== Exercise objective ==
Copy the following data exactly and drop the pictures.

== Provided data ==
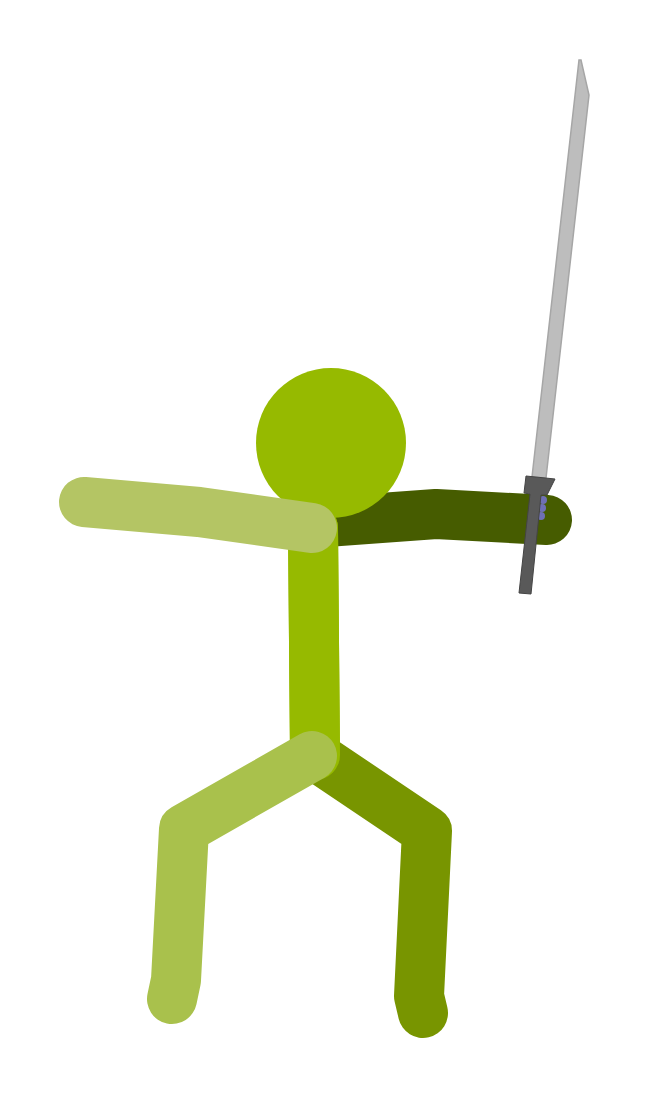
<!DOCTYPE html>
<html lang="en">
<head>
<meta charset="utf-8">
<title>Stick figure with sword</title>
<style>
:root {
  --paper: #ffffff;
  --body: #96ba00;
  --near-arm: #b4c564;
  --far-arm: #465c00;
  --near-leg: #a9c14c;
  --far-leg: #789500;
  --blade: #bdbdbd;
  --blade-edge: #a6a6a6;
  --hilt: #595959;
  --hilt-edge: #444444;
  --grip: #6f70b4;
}
html, body { margin: 0; background: var(--paper); overflow: hidden; }
svg { display: block; width: 650px; height: 1098px; }
.limb { fill: none; stroke-width: 50; stroke-linecap: round; stroke-linejoin: round; }
.far-arm { stroke: var(--far-arm); }
.far-leg { stroke: var(--far-leg); }
.torso { stroke: var(--body); }
.near-leg { stroke: var(--near-leg); }
.near-arm { stroke: var(--near-arm); }
.head { fill: var(--body); }
.blade { fill: var(--blade); stroke: var(--blade-edge); stroke-width: 1.5; }
.hilt { fill: var(--hilt); stroke: var(--hilt-edge); stroke-width: 1; }
.grip { fill: var(--grip); }
</style>
</head>
<body>
<svg viewBox="0 0 650 1098" role="img" aria-label="Green stick figure holding up a sword">
  <polyline class="limb far-arm" points="312,523 436,514 547,520"/>
  <g id="sword">
    <g class="grip">
      <circle cx="543" cy="500" r="4"/>
      <circle cx="542" cy="508" r="4"/>
      <circle cx="541" cy="516" r="4"/>
    </g>
    <polygon class="blade" points="579,60 581,60 589,95 546,478 532,477"/>
    <polygon class="hilt" points="526,476 555,479 547,495 541,495 531,594 519,593 530,494 524,493"/>
  </g>
  <polyline class="limb torso" points="313,528 315,755"/>
  <polyline class="limb far-leg" points="314,755 427,831 419,996 423,1013"/>
  <path class="limb torso" d="M313 528 315 755"/>
  <circle class="head" cx="331" cy="443" r="75"/>
  <polyline class="limb near-leg" points="312,756 184,829 176,980 172,999"/>
  <polyline class="limb near-arm" points="84,502 199,512 312,528"/>
</svg>
</body>
</html>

== Task answer ==
<!DOCTYPE html>
<html lang="en">
<head>
<meta charset="utf-8">
<title>Stick figure with sword</title>
<style>
:root {
  --paper: #ffffff;
  --body: #96ba00;
  --near-arm: #b4c564;
  --far-arm: #465c00;
  --near-leg: #a9c14c;
  --far-leg: #789500;
  --blade: #bdbdbd;
  --blade-edge: #a6a6a6;
  --hilt: #595959;
  --hilt-edge: #444444;
  --grip: #6f70b4;
}
html, body { margin: 0; background: var(--paper); overflow: hidden; }
svg { display: block; width: 650px; height: 1098px; }
.limb { fill: none; stroke-width: 50; stroke-linecap: round; stroke-linejoin: round; }
.far-arm { stroke: var(--far-arm); }
.far-leg { stroke: var(--far-leg); }
.torso { stroke: var(--body); }
.near-leg { stroke: var(--near-leg); }
.near-arm { stroke: var(--near-arm); }
.head { fill: var(--body); }
.blade { fill: var(--blade); stroke: var(--blade-edge); stroke-width: 1.5; }
.hilt { fill: var(--hilt); stroke: var(--hilt-edge); stroke-width: 1; }
.grip { fill: var(--grip); }
</style>
</head>
<body>
<svg viewBox="0 0 650 1098" role="img" aria-label="Green stick figure holding up a sword">
  <polyline class="limb far-arm" points="312,523 436,514 547,520"/>
  <g id="sword">
    <g class="grip">
      <circle cx="543" cy="500" r="4"/>
      <circle cx="542" cy="508" r="4"/>
      <circle cx="541" cy="516" r="4"/>
    </g>
    <polygon class="blade" points="579,60 581,60 589,95 546,478 532,477"/>
    <polygon class="hilt" points="526,476 555,479 547,495 541,495 531,594 519,593 530,494 524,493"/>
  </g>
  <polyline class="limb torso" points="313,528 315,755"/>
  <polyline class="limb far-leg" points="314,755 427,831 419,996 423,1013"/>
  <path class="limb torso" d="M313 528 315 755"/>
  <circle class="head" cx="331" cy="443" r="75"/>
  <polyline class="limb near-leg" points="312,756 184,829 176,980 172,999"/>
  <polyline class="limb near-arm" points="84,502 199,512 312,528"/>
</svg>
</body>
</html>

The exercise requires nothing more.